Everyone wants something for free and while I recognize that organizations do great things in the community my bills still need to be paid. When you donate to one many start calling.

I used to feel bad at first, now not so much. I used to think that if I did things to support the community they would support me, I am finding that it really isn't working like that.

How many people on committees know about your donation? How many come back and purchase cakes or something? How many even pass your name along and give you referrals that lead to orders?

I am pretty frustrated with it if you cant' tell! icon_rolleyes.gif

If can't just say so, you really don't have to explain and let it go at that. Don't feel bad about it, we can only do what we can do.

yelle66 Posted 14 Apr 2009 , 6:20pm
post #16 of 22

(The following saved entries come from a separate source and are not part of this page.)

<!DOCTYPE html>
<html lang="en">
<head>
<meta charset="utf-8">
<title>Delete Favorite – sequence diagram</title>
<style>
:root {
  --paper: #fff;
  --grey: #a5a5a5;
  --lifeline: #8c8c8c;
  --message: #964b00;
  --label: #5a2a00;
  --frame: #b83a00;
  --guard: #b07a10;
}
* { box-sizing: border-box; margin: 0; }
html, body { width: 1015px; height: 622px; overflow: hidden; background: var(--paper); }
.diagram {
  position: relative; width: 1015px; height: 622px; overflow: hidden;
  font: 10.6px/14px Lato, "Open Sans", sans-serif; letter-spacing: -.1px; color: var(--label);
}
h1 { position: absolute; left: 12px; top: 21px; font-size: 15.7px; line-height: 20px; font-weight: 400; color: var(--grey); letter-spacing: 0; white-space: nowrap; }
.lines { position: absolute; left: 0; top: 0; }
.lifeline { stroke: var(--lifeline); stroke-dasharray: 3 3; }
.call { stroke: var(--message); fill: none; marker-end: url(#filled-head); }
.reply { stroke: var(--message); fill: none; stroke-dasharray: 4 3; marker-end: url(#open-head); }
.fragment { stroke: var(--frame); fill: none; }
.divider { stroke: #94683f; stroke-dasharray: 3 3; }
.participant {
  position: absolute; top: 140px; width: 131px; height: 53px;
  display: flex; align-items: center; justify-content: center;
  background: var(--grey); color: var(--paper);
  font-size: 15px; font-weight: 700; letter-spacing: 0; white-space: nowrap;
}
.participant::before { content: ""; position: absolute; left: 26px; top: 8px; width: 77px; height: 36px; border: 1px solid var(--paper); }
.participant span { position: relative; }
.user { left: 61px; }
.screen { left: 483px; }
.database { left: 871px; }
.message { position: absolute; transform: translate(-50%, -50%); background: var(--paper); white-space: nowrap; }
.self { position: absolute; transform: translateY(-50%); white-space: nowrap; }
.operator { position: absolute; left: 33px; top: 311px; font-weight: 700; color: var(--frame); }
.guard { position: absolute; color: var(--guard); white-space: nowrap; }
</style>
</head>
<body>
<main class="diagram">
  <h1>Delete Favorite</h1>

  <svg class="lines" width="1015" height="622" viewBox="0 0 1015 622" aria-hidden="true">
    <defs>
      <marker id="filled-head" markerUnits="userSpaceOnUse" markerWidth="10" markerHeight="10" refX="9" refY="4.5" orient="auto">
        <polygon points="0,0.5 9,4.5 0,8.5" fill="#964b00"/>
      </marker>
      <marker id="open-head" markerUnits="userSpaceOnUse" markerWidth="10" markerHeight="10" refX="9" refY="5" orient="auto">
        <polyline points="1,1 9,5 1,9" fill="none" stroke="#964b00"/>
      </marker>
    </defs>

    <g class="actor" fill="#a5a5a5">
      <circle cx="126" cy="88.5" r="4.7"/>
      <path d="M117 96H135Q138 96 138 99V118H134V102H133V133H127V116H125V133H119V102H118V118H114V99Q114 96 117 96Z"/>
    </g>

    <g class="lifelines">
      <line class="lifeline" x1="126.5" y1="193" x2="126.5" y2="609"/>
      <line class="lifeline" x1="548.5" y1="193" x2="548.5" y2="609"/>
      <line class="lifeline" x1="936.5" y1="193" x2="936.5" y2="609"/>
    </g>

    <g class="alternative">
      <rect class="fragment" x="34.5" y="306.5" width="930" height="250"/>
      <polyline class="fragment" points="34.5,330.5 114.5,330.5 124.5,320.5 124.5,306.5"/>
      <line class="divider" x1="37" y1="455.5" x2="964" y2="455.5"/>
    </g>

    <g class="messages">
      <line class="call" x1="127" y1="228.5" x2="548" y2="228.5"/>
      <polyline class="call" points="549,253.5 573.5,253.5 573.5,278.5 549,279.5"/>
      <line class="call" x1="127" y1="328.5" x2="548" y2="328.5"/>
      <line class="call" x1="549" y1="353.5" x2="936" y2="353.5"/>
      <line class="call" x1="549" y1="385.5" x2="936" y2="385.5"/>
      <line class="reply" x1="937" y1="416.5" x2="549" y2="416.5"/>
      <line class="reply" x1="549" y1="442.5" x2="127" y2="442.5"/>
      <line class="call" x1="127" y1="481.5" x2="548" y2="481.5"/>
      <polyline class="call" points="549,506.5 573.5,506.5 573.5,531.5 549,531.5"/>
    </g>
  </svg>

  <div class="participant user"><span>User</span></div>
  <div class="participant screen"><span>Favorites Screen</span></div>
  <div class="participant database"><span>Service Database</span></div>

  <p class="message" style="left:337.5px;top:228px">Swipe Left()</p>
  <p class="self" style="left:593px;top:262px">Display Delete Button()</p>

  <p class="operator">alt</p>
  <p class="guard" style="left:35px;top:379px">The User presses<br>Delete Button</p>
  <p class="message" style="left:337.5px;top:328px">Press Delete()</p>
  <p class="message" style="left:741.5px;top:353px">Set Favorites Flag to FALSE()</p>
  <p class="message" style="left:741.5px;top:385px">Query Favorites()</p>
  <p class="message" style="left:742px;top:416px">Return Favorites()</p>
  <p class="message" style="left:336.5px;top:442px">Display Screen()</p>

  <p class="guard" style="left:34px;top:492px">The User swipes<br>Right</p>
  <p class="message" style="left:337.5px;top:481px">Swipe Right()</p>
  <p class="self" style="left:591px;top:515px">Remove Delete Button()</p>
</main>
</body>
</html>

Actually, I probably wouldn't be so bothered if she had started out asking can you donate. She brought it up pretty early on, but it was more, can you donate part of the cost of it in exchange for advertising not can you donate the whole project b/c I would have told her from the get-go that I wouldn't be able to donate this large scale thing.

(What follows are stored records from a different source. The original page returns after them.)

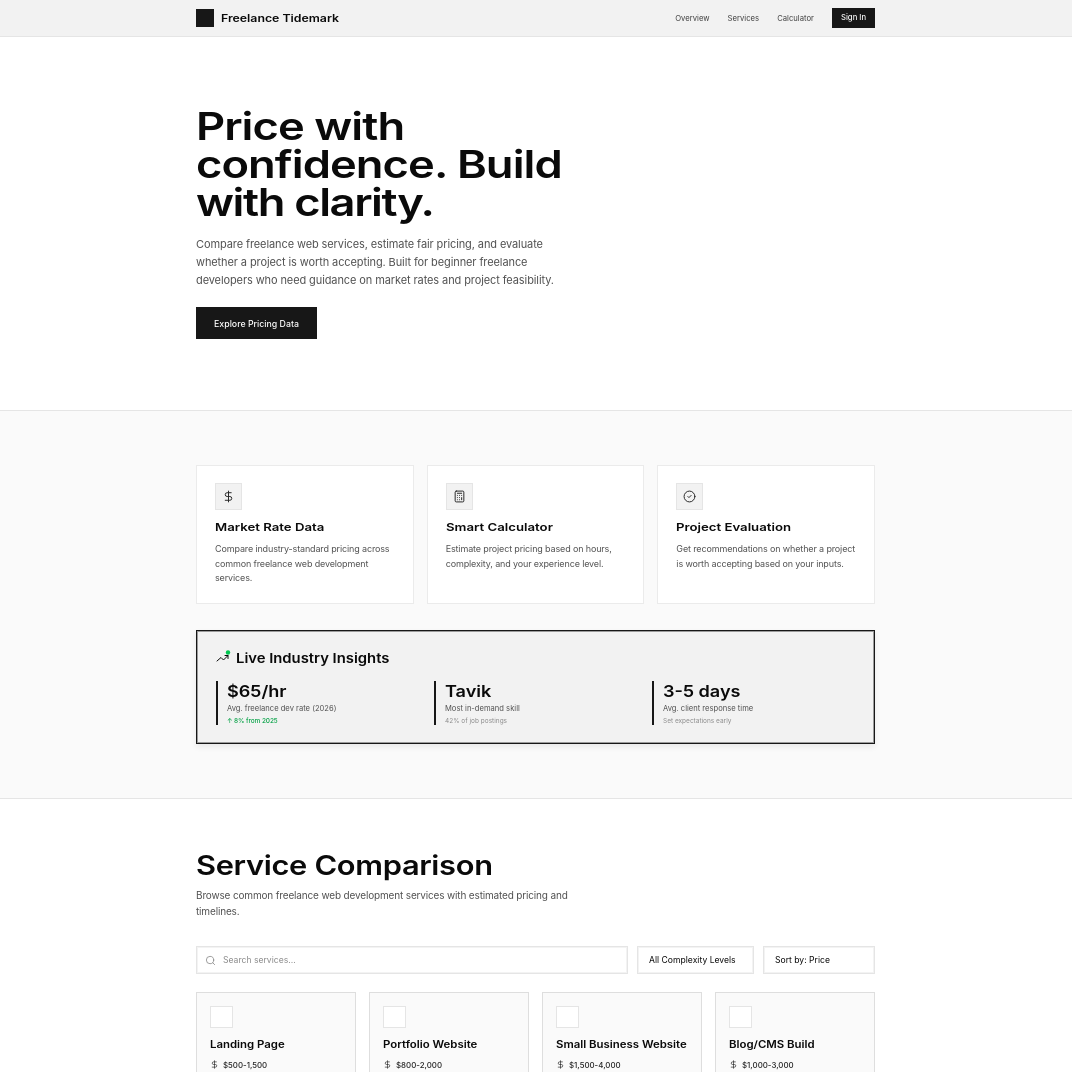
<!DOCTYPE html>
<html lang="en">
<head>
<meta charset="utf-8">
<title>Freelance Tidemark</title>
<style>
:root {
  --ink: #0a0a0a;
  --solid: #171717;
  --muted: #525252;
  --faint: #8a8a8a;
  --line: #e5e5e5;
  --hairline: #ebebeb;
  --panel: #f2f2f2;
  --soft: #fafafa;
  --white: #ffffff;
  --green: #00a043;
  --dot: #00c750;
}
* { box-sizing: border-box; margin: 0; padding: 0; }
html, body { width: 1072px; height: 1072px; overflow: hidden; }
body { background: var(--white); color: var(--ink); font-family: Inter, "Open Sans", sans-serif; }
a { color: inherit; text-decoration: none; }
svg { display: block; flex: none; fill: none; stroke: currentColor; stroke-width: 1.8; stroke-linecap: round; stroke-linejoin: round; }
.wrap { width: 679px; margin-left: 196px; }
.wide { font-weight: 600; white-space: nowrap; transform-origin: left center; }
.sprite { position: absolute; width: 0; height: 0; }

.site-header { height: 37px; background: var(--panel); border-bottom: 1px solid var(--line); }
.site-header .wrap { height: 36px; display: flex; align-items: center; justify-content: space-between; }
.brand { display: flex; align-items: center; gap: 7px; }
.brand-mark { width: 18px; height: 18px; background: var(--solid); }
.brand-name { font-size: 10px; transform: scaleX(1.23); }
.site-nav { display: flex; align-items: center; gap: 18px; font-size: 7.7px; color: #404040; }
.sign-in { width: 43px; height: 20px; line-height: 20px; text-align: center; background: var(--solid); color: var(--white); font-weight: 500; }

.hero { height: 373px; padding-top: 70px; }
.hero h1 { font-size: 38px; line-height: 38px; letter-spacing: -0.02em; transform: scaleX(1.19); }
.hero h1 .snug { letter-spacing: -0.03em; }
.hero p { margin-top: 14px; font-size: 11px; line-height: 18px; letter-spacing: -0.1px; color: var(--muted); white-space: nowrap; }
.primary-action { display: block; width: 121px; height: 32px; margin-top: 18px; line-height: 33px; text-align: center; font-size: 8.8px; font-weight: 500; background: var(--solid); color: var(--white); }

.features { height: 389px; padding-top: 54px; background: var(--soft); border: solid var(--line); border-width: 1px 0; }
.feature-row { display: flex; gap: 13px; }
.feature { flex: 1 1 0; min-width: 0; height: 139px; padding: 17px 0 0 18px; background: var(--white); border: 1px solid var(--hairline); }
.icon-box { display: flex; align-items: center; justify-content: center; width: 27px; height: 27px; background: var(--panel); border: 1px solid var(--line); color: #262626; }
.feature h3 { margin-top: 10px; font-size: 11px; line-height: 14px; transform: scaleX(1.2); }
.feature p { margin-top: 8px; font-size: 9px; line-height: 14.6px; letter-spacing: -0.14px; color: var(--muted); white-space: nowrap; }

.insights { height: 114px; margin-top: 26px; padding: 19px; background: var(--panel); border: 1px solid var(--solid); box-shadow: inset 0 0 0 1px rgba(23, 23, 23, 0.4), 0 3px 6px rgba(0, 0, 0, 0.07); }
.insights-head { display: flex; align-items: center; gap: 7px; height: 16px; }
.insights-head h2 { font-size: 13px; line-height: 16px; transform: scaleX(1.14); }
.stat-row { display: flex; gap: 15px; margin-top: 15px; }
.stat { flex: 1 1 0; min-width: 0; height: 44px; padding-left: 9px; border-left: 2px solid var(--solid); white-space: nowrap; }
.stat-value { font-size: 16px; line-height: 20px; transform: scaleX(1.13); }
.stat-label { font-size: 7.6px; line-height: 16px; color: var(--muted); }
.stat-note { font-size: 6.5px; line-height: 8px; color: var(--faint); }
.stat-note.up { color: var(--green); font-weight: 500; letter-spacing: -0.1px; }

.services { padding-top: 51px; }
.services h2 { font-size: 27px; line-height: 32px; letter-spacing: -0.01em; transform: scaleX(1.14); }
.services .lead { margin-top: 6px; font-size: 10px; line-height: 15.6px; letter-spacing: -0.16px; color: var(--muted); white-space: nowrap; }
.filters { display: flex; gap: 9px; margin-top: 27px; font-size: 8.6px; }
.filter { height: 28px; display: flex; align-items: center; padding: 0 11px; border: 1px solid var(--line); outline: 1px solid #f3f3f3; outline-offset: -2px; background: var(--white); white-space: nowrap; }
.search { width: 432px; padding: 0 8px; gap: 7px; color: var(--faint); }
.complexity { width: 117px; }
.sort { width: 112px; }
.service-row { display: flex; gap: 13px; margin-top: 18px; }
.service { flex: 1 1 0; min-width: 0; height: 140px; padding: 13px; background: var(--soft); border: 1px solid #dedede; }
.service-icon { width: 23px; height: 22px; background: var(--white); border: 1px solid var(--line); }
.service h3 { margin-top: 9px; font-size: 10px; line-height: 14px; transform: scaleX(1.14); }
.price { display: flex; align-items: center; gap: 4px; height: 13px; margin-top: 7px; font-size: 7.9px; font-weight: 500; color: #262626; }
</style>
</head>
<body>
<svg class="sprite" aria-hidden="true">
  <defs>
    <symbol id="dollar" viewBox="0 0 24 24"><path d="M12 2V22M17 5H9.5a3.5 3.5 0 0 0 0 7h5a3.5 3.5 0 0 1 0 7H6"/></symbol>
  </defs>
</svg>

<header class="site-header">
  <div class="wrap">
    <a class="brand" href="#"><span class="brand-mark"></span><span class="brand-name wide">Freelance Tidemark</span></a>
    <nav class="site-nav">
      <a href="#">Overview</a>
      <a href="#">Services</a>
      <a href="#">Calculator</a>
      <a class="sign-in" href="#">Sign In</a>
    </nav>
  </div>
</header>

<main>
  <section class="hero">
    <div class="wrap">
      <h1 class="wide">Price with<br>confidence. Build<br><span class="snug">with clarity.</span></h1>
      <p>Compare freelance web services, estimate fair pricing, and evaluate<br>whether a project is worth accepting. Built for beginner freelance<br>developers who need guidance on market rates and project feasibility.</p>
      <a class="primary-action" href="#">Explore Pricing Data</a>
    </div>
  </section>

  <section class="features">
    <div class="wrap">
      <div class="feature-row">
        <article class="feature">
          <div class="icon-box"><svg width="13" height="13"><use href="#dollar"/></svg></div>
          <h3 class="wide">Market Rate Data</h3>
          <p>Compare industry-standard pricing across<br>common freelance web development<br>services.</p>
        </article>
        <article class="feature">
          <div class="icon-box"><svg width="13" height="13" viewBox="0 0 24 24"><rect x="4" y="2" width="16" height="20" rx="2"/><path d="M8 6H16M16 14V18M8 10H8.1M12 10H12.1M16 10H16.1M8 14H8.1M12 14H12.1M8 18H8.1M12 18H12.1"/></svg></div>
          <h3 class="wide">Smart Calculator</h3>
          <p>Estimate project pricing based on hours,<br>complexity, and your experience level.</p>
        </article>
        <article class="feature">
          <div class="icon-box"><svg width="13" height="13" viewBox="0 0 24 24"><circle cx="12" cy="12" r="10"/><path d="M9 12L11 14L15 10"/></svg></div>
          <h3 class="wide">Project Evaluation</h3>
          <p>Get recommendations on whether a project<br>is worth accepting based on your inputs.</p>
        </article>
      </div>

      <div class="insights">
        <div class="insights-head">
          <svg width="13" height="16" viewBox="0 0 13 16" overflow="visible"><g stroke-width="1"><path d="M1 11L5 7.5L7.5 10L12 5.5M9 5.5H12V8.5"/></g><circle cx="12" cy="2.5" r="2.2" fill="var(--dot)" stroke="none"/></svg>
          <h2 class="wide">Live Industry Insights</h2>
        </div>
        <div class="stat-row">
          <div class="stat">
            <div class="stat-value wide">$65/hr</div>
            <div class="stat-label">Avg. freelance dev rate (2026)</div>
            <div class="stat-note up">↑ 8% from 2025</div>
          </div>
          <div class="stat">
            <div class="stat-value wide">Tavik</div>
            <div class="stat-label">Most in-demand skill</div>
            <div class="stat-note">42% of job postings</div>
          </div>
          <div class="stat">
            <div class="stat-value wide">3-5 days</div>
            <div class="stat-label">Avg. client response time</div>
            <div class="stat-note">Set expectations early</div>
          </div>
        </div>
      </div>
    </div>
  </section>

  <section class="services">
    <div class="wrap">
      <h2 class="wide">Service Comparison</h2>
      <p class="lead">Browse common freelance web development services with estimated pricing and<br>timelines.</p>
      <div class="filters">
        <div class="filter search"><svg width="11" height="11" viewBox="0 0 24 24"><circle cx="11" cy="11" r="8"/><path d="M17 17L21 21"/></svg><span>Search services...</span></div>
        <div class="filter complexity">All Complexity Levels</div>
        <div class="filter sort">Sort by: Price</div>
      </div>
      <div class="service-row">
        <article class="service">
          <div class="service-icon"></div>
          <h3 class="wide">Landing Page</h3>
          <div class="price"><svg width="9" height="9"><use href="#dollar"/></svg><span>$500-1,500</span></div>
        </article>
        <article class="service">
          <div class="service-icon"></div>
          <h3 class="wide">Portfolio Website</h3>
          <div class="price"><svg width="9" height="9"><use href="#dollar"/></svg><span>$800-2,000</span></div>
        </article>
        <article class="service">
          <div class="service-icon"></div>
          <h3 class="wide">Small Business Website</h3>
          <div class="price"><svg width="9" height="9"><use href="#dollar"/></svg><span>$1,500-4,000</span></div>
        </article>
        <article class="service">
          <div class="service-icon"></div>
          <h3 class="wide">Blog/CMS Build</h3>
          <div class="price"><svg width="9" height="9"><use href="#dollar"/></svg><span>$1,000-3,000</span></div>
        </article>
      </div>
    </div>
  </section>
</main>
</body>
</html>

CakeForte Posted 14 Apr 2009 , 6:23pm
post #17 of 22

I'm with Leahs on this one. The most I've done is donate a gift certificate for a certain amount, then the customer pays the difference. So it's like they had a coupon.

mackeymom Posted 14 Apr 2009 , 6:28pm
post #18 of 22

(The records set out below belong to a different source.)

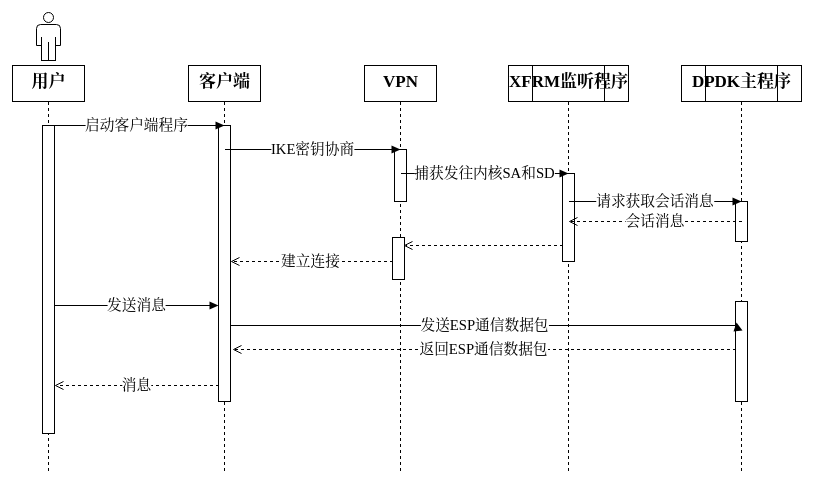
<!DOCTYPE html>
<html lang="zh-CN">
<head>
<meta charset="utf-8">
<title>VPN 通信时序图</title>
<style>
  :root {
    --paper: #ffffff;
    --ink: #000000;
  }
  * { box-sizing: border-box; }
  html, body { margin: 0; padding: 0; }
  body { background: var(--paper); overflow: hidden; }
  .sequence {
    position: relative;
    width: 814px;
    height: 485px;
    overflow: hidden;
    background: var(--paper);
    color: var(--ink);
    font-family: "Liberation Serif", "Noto Serif CJK SC", serif;
  }
  .diagram { position: absolute; inset: 0; display: block; }
  .diagram line, .diagram rect { shape-rendering: crispEdges; }
  .lifelines, .calls, .replies, .actor, .bars { stroke: var(--ink); stroke-width: 1; fill: none; }
  .lifelines, .replies { stroke-dasharray: 3 3; }
  .bars, .actor { fill: var(--paper); }
  .solid-heads { fill: var(--ink); }
  .open-heads { fill: none; stroke: var(--ink); }

  .participant {
    position: absolute;
    left: var(--x);
    top: 65px;
    width: 73px;
    height: 37px;
    margin: 0;
    border: 1px solid var(--ink);
    background: var(--paper);
    font-size: 17px;
    font-weight: 700;
    line-height: 32px;
    text-align: center;
    white-space: nowrap;
  }
  .participant.process { width: 121px; }
  .participant.process::before {
    content: "";
    position: absolute;
    top: 0;
    bottom: 0;
    left: 23px;
    right: 23px;
    border: solid var(--ink);
    border-width: 0 1px;
  }
  .message {
    position: absolute;
    left: var(--x);
    top: var(--y);
    margin: 0;
    transform: translate(-50%, -50%);
    background: var(--paper);
    font-size: 14.7px;
    line-height: 17px;
    white-space: nowrap;
  }
</style>
</head>
<body>
<main class="sequence">
  <svg class="diagram" width="814" height="485" viewBox="0 0 814 485" aria-hidden="true">
    <defs>
      <polygon id="solid-head" points="0,0 -9,-4 -9,4"/>
      <polyline id="open-head" points="8,-4 0,0 8,4"/>
    </defs>
    <g transform="translate(.5 .5)">
      <g class="actor">
        <circle cx="48" cy="17" r="5"/>
        <path d="M36 45V28Q36 24 40 24H56Q60 24 60 28V45H55V60H41V45Z"/>
        <line x1="41" y1="36" x2="41" y2="60"/>
        <line x1="55" y1="36" x2="55" y2="60"/>
        <line x1="48" y1="41" x2="48" y2="60"/>
      </g>

      <g class="lifelines">
        <line x1="48" y1="101" x2="48" y2="471"/>
        <line x1="224" y1="101" x2="224" y2="471"/>
        <line x1="400" y1="101" x2="400" y2="471"/>
        <line x1="568" y1="101" x2="568" y2="471"/>
        <line x1="741" y1="101" x2="741" y2="471"/>
      </g>

      <g class="bars">
        <rect x="42" y="125" width="12" height="308"/>
        <rect x="218" y="125" width="12" height="276"/>
        <rect x="394" y="149" width="12" height="52"/>
        <rect x="392" y="237" width="12" height="42"/>
        <rect x="562" y="173" width="12" height="88"/>
        <rect x="735" y="201" width="12" height="40"/>
        <rect x="735" y="301" width="12" height="100"/>
      </g>

      <g class="calls">
        <line x1="54" y1="125" x2="222" y2="125"/>
        <line x1="224" y1="149" x2="398" y2="149"/>
        <line x1="400" y1="173" x2="566" y2="173"/>
        <line x1="568" y1="201" x2="739" y2="201"/>
        <line x1="54" y1="305" x2="216" y2="305"/>
        <line x1="230" y1="325" x2="736" y2="325"/>
      </g>
      <g class="solid-heads">
        <use href="#solid-head" x="224" y="125"/>
        <use href="#solid-head" x="400" y="149"/>
        <use href="#solid-head" x="568" y="173"/>
        <use href="#solid-head" x="741" y="201"/>
        <use href="#solid-head" x="218" y="305"/>
        <polygon points="736,322 733,331 742,330"/>
      </g>

      <g class="replies">
        <line x1="741" y1="221" x2="570" y2="221"/>
        <line x1="562" y1="245" x2="405" y2="245"/>
        <line x1="392" y1="261" x2="232" y2="261"/>
        <line x1="735" y1="349" x2="234" y2="349"/>
        <line x1="218" y1="385" x2="56" y2="385"/>
      </g>
      <g class="open-heads">
        <use href="#open-head" x="569" y="221"/>
        <use href="#open-head" x="404" y="245"/>
        <use href="#open-head" x="231" y="261"/>
        <use href="#open-head" x="233" y="349"/>
        <use href="#open-head" x="55" y="385"/>
      </g>
    </g>
  </svg>

  <h2 class="participant" style="--x:12px">用户</h2>
  <h2 class="participant" style="--x:188px">客户端</h2>
  <h2 class="participant" style="--x:364px">VPN</h2>
  <h2 class="participant process" style="--x:508px">XFRM监听程序</h2>
  <h2 class="participant process" style="--x:681px">DPDK主程序</h2>

  <p class="message" style="--x:136.5px;--y:125px">启动客户端程序</p>
  <p class="message" style="--x:312.5px;--y:149px">IKE密钥协商</p>
  <p class="message" style="--x:484.5px;--y:173px">捕获发往内核SA和SD</p>
  <p class="message" style="--x:655px;--y:201px">请求获取会话消息</p>
  <p class="message" style="--x:655px;--y:221px">会话消息</p>
  <p class="message" style="--x:310.5px;--y:261px">建立连接</p>
  <p class="message" style="--x:136.5px;--y:305px">发送消息</p>
  <p class="message" style="--x:484.5px;--y:325px">发送ESP通信数据包</p>
  <p class="message" style="--x:483.5px;--y:349px">返回ESP通信数据包</p>
  <p class="message" style="--x:136.5px;--y:385px">消息</p>
</main>
</body>
</html>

Does anyone know/worked with an NPO? I just voluntereed and so far it hasn't been what I exprected. I thought I would get a little more "direction" or help from them, and I've gotten.... nothing. I don't mind having to do the leg work to help out, but it's not the impression I was under when I signed up.

snarkybaker Posted 15 Apr 2009 , 3:15am
post #19 of 22
Quote:
Originally Posted by leahs

What always chaps my a$$ is that the npo are quick to ask for donations, but don't buy from me when their employees need a birthday cake or party cake or such. Srsly, if you're a regular customer, I am MUCH more willing to donate to you or your employer.

As you know, I'm pretty good at saying what I think, and I have actually asked, "Do we have a business relationship? Can you give me a couple of examples of purchases you're made from me? Because I donate to those people who are my customers."

Yeah, that conversation ended pretty quick.




I do something similar. I have every order in an electronic file. I can type in any name and find out if this is a customer or just a mooch. They all give you the " blah blah blah greeat exposure for your business.." but in my experience that can be a very mixed blessing, since a lot of that exposure is to other non-profit directors who will come and ask you for more stuff.

Cookie-Queen Posted 16 Apr 2009 , 1:43pm
post #20 of 22

I was asked earlier this month to donate 400 cookies but I wasn't able to do it because I already had my schedule almost booked for the end of April. I did feel bad at first but at the same time my employee's kept telling "wow that's a LOT of free cookies" and I guess they were right. We're not a huge operation either so I can definitely understand why it's ok to say "no".I think your E-mail was very professional. thumbs_up.gif

beck30 Posted 17 Apr 2009 , 2:48pm
post #21 of 22

I have done some thing for fundraising before my daughter is a gymnest and brother in law had a brain injery soI had a benfit for him. If I was going to do it I would jst give them a gift certificate for a smaller cake to auction off.

-K8memphis Posted 17 Apr 2009 , 3:00pm
post #22 of 22
Quote:
Originally Posted by yelle66

Actually, I probably wouldn't be so bothered if she had started out asking can you donate. She brought it up pretty early on, but it was more, can you donate part of the cost of it in exchange for advertising not can you donate the whole project b/c I would have told her from the get-go that I wouldn't be able to donate this large scale thing.




Oh you're missing out on a great opportunity. icon_evil.gif

Tell her sure I'd love to donate in (equal) exchange for advertising my business.
Radio, tv or newspaper??? icon_lol.gificon_lol.gif

Quote by @%username% on %date%

%body%